In the records, find each line where "casing" occurs, and copy it.

BEGIN Records to use

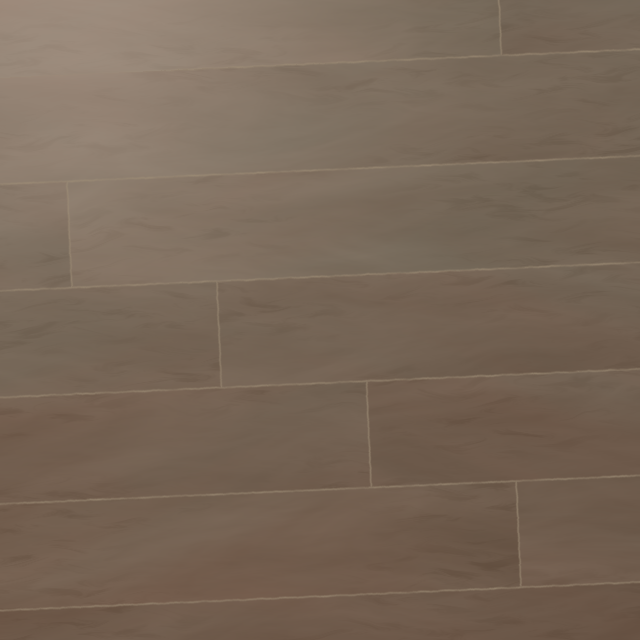
This texture is drawn by a WebGL 1 fragment shader. Its source:

```glsl
precision highp float;
// Wood-look floor planks, slightly tilted, with thin pale joints stepping
// sideways by a fixed offset per row. Layered sines make clouds and grain,
// cellular noise gathers dark wisps, and a soft glare lights the upper left.
uniform vec2 u_resolution;

const float TILT = 0.0445;
const float ROW_HEIGHT = 0.1665;
const float ROW_BASE = 0.0460;
const float PLANK_LENGTH = 1.1415;
const float JOINT_START = 0.8176;
const float JOINT_STEP = 0.227;

const vec3 WARM_BROWN = vec3(0.432, 0.352, 0.292);
const vec3 GREY_BROWN = vec3(0.466, 0.414, 0.354);
const vec3 GLARE = vec3(0.604, 0.532, 0.474);
const vec3 GROUT = vec3(0.585, 0.520, 0.435);
const vec3 REDDISH = vec3(0.010, -0.005, -0.006);

vec2 hash2(vec2 p) {
  vec3 q = fract(p.xyx * vec3(0.1031, 0.1030, 0.0973));
  q += dot(q, q.yzx + 33.33);
  return fract((q.xx + q.yz) * q.zy);
}

// Distance to the nearest scattered cell point
float cellular(vec2 p) {
  vec2 cell = floor(p);
  float nearest = 2.0;
  for (int y = -1; y <= 1; y++) {
    for (int x = -1; x <= 1; x++) {
      vec2 neighbour = cell + vec2(float(x), float(y));
      nearest = min(nearest, length(neighbour + hash2(neighbour) - p));
    }
  }
  return nearest;
}

// Warped, rotated sine octaves, roughly -1 to 1
float layeredSines(vec2 p) {
  float sum = 0.0;
  float amplitude = 0.5;
  for (int i = 0; i < 5; i++) {
    p += 0.6 * sin(p.yx * 1.3 + float(i));
    sum += amplitude * sin(p.x) * cos(p.y);
    p = mat2(0.8, 0.6, -0.6, 0.8) * p * 1.75 + 2.3;
    amplitude *= 0.62;
  }
  return sum;
}

// Distance to the nearest multiple of period
float repeatDistance(float x, float period) {
  return abs(fract(x / period + 0.5) - 0.5) * period;
}

float lineMask(float dist, float halfWidth, float pixel) {
  float soft = 0.0009 + 0.6 * pixel;
  return 1.0 - smoothstep(halfWidth - soft, halfWidth + soft, dist);
}

// Broad light: warm below, greyer above, glare in the upper left
vec3 floorLight(vec2 uv, float glare) {
  vec3 base = mix(WARM_BROWN, GREY_BROWN, smoothstep(0.0, 0.85, uv.y));
  base *= 1.03 - 0.05 * uv.x;
  return mix(base, GLARE, glare);
}

// Brightness change from clouds, grain and wisps, differing on every plank
float woodGrain(vec2 p, vec2 seed) {
  vec2 q = p + seed * vec2(17.0, 9.0);
  q.y += 0.012 * layeredSines(q * vec2(5.0, 9.0));
  float clouds = layeredSines(q * vec2(5.0, 17.0));
  float streaks = layeredSines(q * vec2(7.0, 55.0));
  float fine = layeredSines(q * vec2(32.0, 150.0));
  float patches = smoothstep(0.85, 0.1, cellular(q * vec2(2.6, 9.0)));
  float wisps = patches * smoothstep(-0.1, 0.9, fine + 0.5 * streaks);
  return 0.030 * clouds + 0.012 * streaks + 0.006 * fine - 0.038 * wisps;
}

void main() {
  vec2 uv = gl_FragCoord.xy / u_resolution;
  float pixel = 1.0 / min(u_resolution.x, u_resolution.y);

  // Tilted plank layout with slightly ragged joints
  vec2 p = vec2(uv.x + TILT * uv.y, uv.y - TILT * uv.x);
  vec2 ragged = p + 0.0009 * vec2(layeredSines(p.yx * vec2(190.0, 7.0)),
                                  layeredSines(p * vec2(150.0, 7.0)));
  float height = ragged.y - ROW_BASE;
  float row = floor(height / ROW_HEIGHT);
  float along = ragged.x - JOINT_START + JOINT_STEP * row;
  vec2 plank = vec2(floor(along / PLANK_LENGTH), row);
  vec2 seed = hash2(plank + 21.0);

  // Wood surface, drifting between reddish and greyish brown
  vec2 toGlare = (uv - vec2(0.08, 1.0)) * vec2(2.4, 2.6);
  float glare = exp(-dot(toGlare, toGlare));
  vec3 color = floorLight(uv, glare);
  color *= 1.0 + 0.04 * (seed.x - 0.5);
  color += woodGrain(p, seed) * (1.0 - 0.4 * glare);
  color += REDDISH * layeredSines(p * vec2(4.0, 11.0) + seed * 8.0);

  // Grout, uneven in strength and washed out by the glare
  float rowLine = lineMask(repeatDistance(height, ROW_HEIGHT), 0.0014, pixel);
  float endLine = lineMask(repeatDistance(along, PLANK_LENGTH), 0.0012, pixel);
  float wear = 0.66 + 0.3 * layeredSines(p * vec2(70.0, 40.0));
  float washed = 1.0 - 0.75 * smoothstep(0.55, 0.95, glare);
  float grout = max(rowLine * wear * washed, endLine * (0.5 + 0.4 * wear));
  color = mix(color, GROUT + 0.04 * glare, clamp(grout, 0.0, 1.0));

  gl_FragColor = vec4(color, 1.0);
}
```
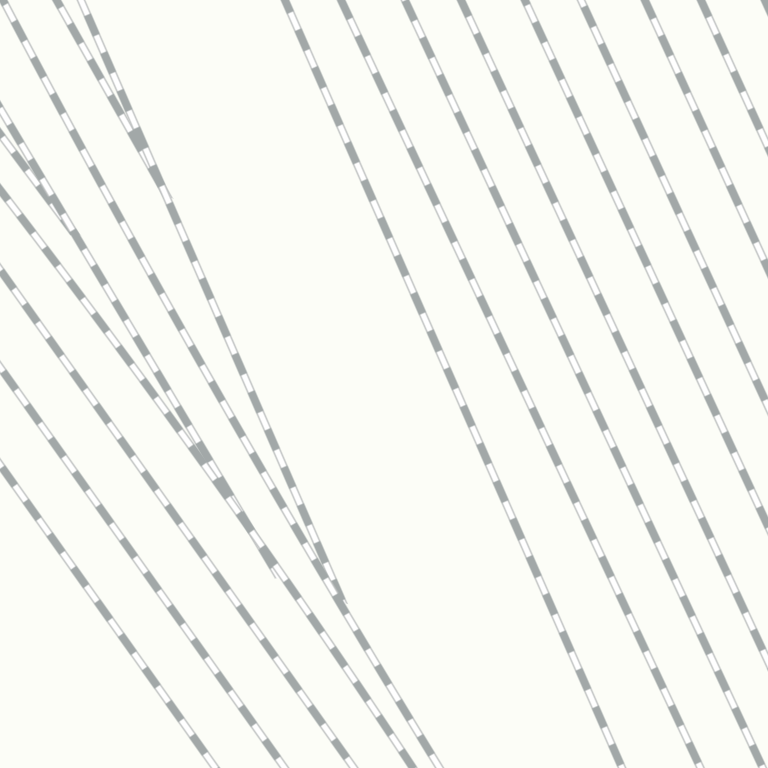
This pattern is drawn by a Shadertoy shader. Its source:

```glsl
float hash(vec2 p) {
    vec3 q = fract(vec3(p.xyx) * vec3(13.103, 17.103, 9.973));
    q += dot(q, q.yzx + 33.33);
    return fract((q.x + q.y) * q.z);
}

// Dashed rail from a to b (y runs downwards), bowed sideways at its middle
void rail(inout vec3 color, vec2 p, vec2 a, vec2 b, float bow) {
    float soft = max(0.0014, 0.7 / iResolution.y);
    float span = b.y - a.y;
    float t = (p.y - a.y) / span;
    float center = mix(a.x, b.x, t) + 4.0 * bow * t * (1.0 - t);
    float slope = (b.x - a.x + 4.0 * bow * (1.0 - 2.0 * t)) / span;
    float across = abs(p.x - center) * inversesqrt(1.0 + slope * slope);
    float along = dot(p - a, normalize(b - a));

    // Solid casing, cut off at both ends
    float ends = abs(t - 0.5) * span - 0.5 * span;
    float casing = 1.0 - smoothstep(-soft, soft, max(across - 0.0052, ends));

    // White windows with a thin pale rim
    float period = 0.0535;
    float window = abs(fract(along / period + hash(a)) - 0.5) * period - 0.0122;
    float gap = 1.0 - smoothstep(-soft, soft, window);
    float core = 1.0 - smoothstep(-soft, soft, across - 0.0034);
    vec3 gapColor = mix(vec3(0.74, 0.75, 0.75), vec3(1.0), core);
    vec3 ink = mix(vec3(0.635, 0.66, 0.66), gapColor, gap);

    color = mix(color, ink, casing);
}

void mainImage(out vec4 fragColor, in vec2 fragCoord) {
    vec2 p = fragCoord / iResolution.y;
    p.y = 1.0 - p.y;
    vec3 color = vec3(0.987, 0.992, 0.968);

    // Parallel rails on the right, spaced in slight pairs
    for (int i = 0; i < 9; i++) {
        float n = float(i);
        float slope = i == 0 ? 0.439 : 0.470 - 0.002 * n;
        vec2 top = vec2(0.371 + 0.0781 * n - 0.005 * mod(n, 2.0), 0.0);
        vec2 dir = vec2(slope, 1.0);
        rail(color, p, top - 0.02 * dir, top + 1.02 * dir, 0.0);
    }

    // Parallel rails at the lower left
    for (int i = 0; i < 3; i++) {
        vec2 left = vec2(0.0, 0.605 - 0.127 * float(i));
        vec2 dir = vec2(0.71, 1.0);
        rail(color, p, left - 0.02 * dir, left + 0.9 * dir, 0.0);
    }

    // Merging branches
    rail(color, p, vec2(-0.010, 0.161), vec2(0.098, 0.306), 0.0);
    rail(color, p, vec2(-0.010, 0.124), vec2(0.364, 0.753), 0.0);
    rail(color, p, vec2(-0.010, 0.234), vec2(0.547, 1.014), 0.011);
    rail(color, p, vec2(0.068, -0.010), vec2(0.219, 0.258), 0.0);
    rail(color, p, vec2(0.101, -0.010), vec2(0.447, 0.786), 0.0);
    rail(color, p, vec2(-0.004, -0.015), vec2(0.581, 1.014), -0.012);

    fragColor = vec4(color, 1.0);
}
```
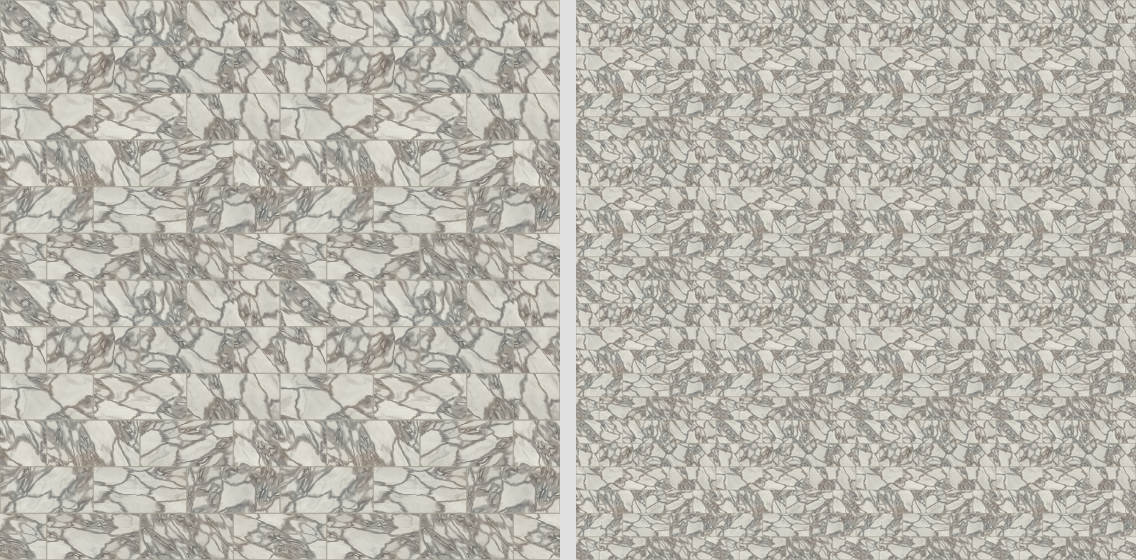
Left, the tile; right, the same tile 2 across and 2 down.
Reproduce this texture procedurally as a Shadertoy shader.

```glsl
vec2 hash2(vec2 p) {
    vec3 q = fract(p.xyx * vec3(0.1031, 0.103, 0.0973));
    q += dot(q, q.yzx + 33.33);
    return fract((q.xx + q.yz) * q.zy);
}

float noise(vec2 p) {
    vec2 i = floor(p), f = fract(p);
    f = f * f * (3.0 - 2.0 * f);
    float low = mix(hash2(i).x, hash2(i + vec2(1, 0)).x, f.x);
    float high = mix(hash2(i + vec2(0, 1)).x, hash2(i + 1.0).x, f.x);
    return mix(low, high, f.y);
}

float fbm(vec2 p) {
    float sum = 0.0, amp = 0.533;
    for (int i = 0; i < 4; i++) {
        sum += amp * noise(p);
        p = mat2(1.6, 1.2, -1.2, 1.6) * p + 7.3;
        amp *= 0.5;
    }
    return sum;
}

// Voronoi stones: x = distance to the border, y = random value of the stone
vec2 stones(vec2 p) {
    vec2 cell = floor(p), near = vec2(8), next = vec2(8), owner = cell;
    for (int y = -1; y <= 1; y++)
    for (int x = -1; x <= 1; x++) {
        vec2 c = cell + vec2(x, y);
        vec2 d = c + 0.1 + 0.8 * hash2(c) - p;
        if (dot(d, d) < dot(near, near)) {
            next = near;
            near = d;
            owner = c;
        } else if (dot(d, d) < dot(next, next)) {
            next = d;
        }
    }
    float border = dot(0.5 * (near + next), normalize(next - near));
    return vec2(border, hash2(owner + 71.0).y);
}

// Brecciated marble: 0 = dark vein, 1 = pale stone
float marble(vec2 p, vec2 seed, float px) {
    // Each slab has its own grain direction and stretch
    float a = (seed.x - 0.5) * 2.6;
    vec2 q = mat2(cos(a), -sin(a), sin(a), cos(a)) * p;
    q = q * vec2(0.8, 1.1 + 0.7 * seed.y) + seed * 60.0;
    q += 0.5 * (vec2(fbm(q * 1.8), fbm(q * 1.8 + 17.0)) - 0.5);
    q += 0.1 * (vec2(fbm(q * 7.0), fbm(q * 7.0 + 29.0)) - 0.5);

    vec2 big = stones(q * 1.5);
    vec2 mid = stones(q * 3.4 + 5.0);
    vec2 small = stones(q * 7.5 + 11.0);
    float cloud = fbm(q * 3.0 + 31.0);
    float grain = fbm(q * 16.0 + 43.0);

    // Crushed matrix, then pebbles, then large intact stones
    float matrix = mix(0.12, 0.5 + 0.4 * small.y, smoothstep(0.0, 0.24 + px * 7.5, small.x));
    matrix += 0.5 * (grain - 0.5);
    float pebble = mid.y < 0.4 ? matrix : 0.74 + 0.24 * mid.y;
    float midWidth = 0.05 + 0.2 * cloud + px * 3.4;
    pebble = mix(0.2 + 0.45 * grain, pebble, smoothstep(0.0, midWidth, mid.x));
    float whole = 1.1 - 0.3 * cloud - 0.05 * big.y;
    float crack = 1.0 - smoothstep(0.0, 0.02 + px, abs(fbm(q * 1.7 + 53.0) - 0.5));
    whole -= 0.3 * crack * cloud;
    float shade = big.y > mix(0.3, 0.6, seed.y) ? pebble : whole;

    // Main veins between the large stones
    float veinWidth = 0.02 + 0.09 * cloud + px * 1.5;
    shade = mix(0.1 + 0.3 * grain, shade, smoothstep(0.0, veinWidth, big.x));
    return shade + 0.14 * (grain - 0.5);
}

void mainImage(out vec4 fragColor, in vec2 fragCoord) {
    // Running bond of 6 by 12 slabs, with a wrapped set of 3 by 6
    vec2 grid = fragCoord / iResolution.xy * vec2(6, 12);
    grid.x += 0.5 * mod(floor(grid.y) + 1.0, 2.0);
    vec2 id = mod(floor(grid), vec2(3, 6));
    vec2 local = fract(grid) * vec2(2, 1);
    float px = 12.0 / iResolution.y;
    vec2 seed = hash2(id * 3.7 + 12.0);

    float shade = clamp(marble(local, seed, px), 0.0, 1.05);
    vec3 color = mix(vec3(0.46, 0.44, 0.415), vec3(0.87, 0.86, 0.82), shade);

    // Warm and cool staining, strongest in the darker parts
    float stain = fbm(local * 2.0 + seed * 40.0) - 0.5;
    color += vec3(0.1, 0.0, -0.06) * stain * (1.1 - shade);
    color *= 0.97 + 0.05 * hash2(id + 5.0).x;

    // Thin joints
    vec2 edge = min(local, vec2(2, 1) - local);
    float joint = 1.0 - smoothstep(0.015 - 0.5 * px, 0.015 + 0.5 * px, min(edge.x, edge.y));
    color = mix(color, vec3(0.66, 0.64, 0.59), 0.85 * joint);
    fragColor = vec4(color, 1.0);
}
```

END Records to use

**Written response:**
    // Solid casing, cut off at both ends
    float casing = 1.0 - smoothstep(-soft, soft, max(across - 0.0052, ends));
    color = mix(color, ink, casing);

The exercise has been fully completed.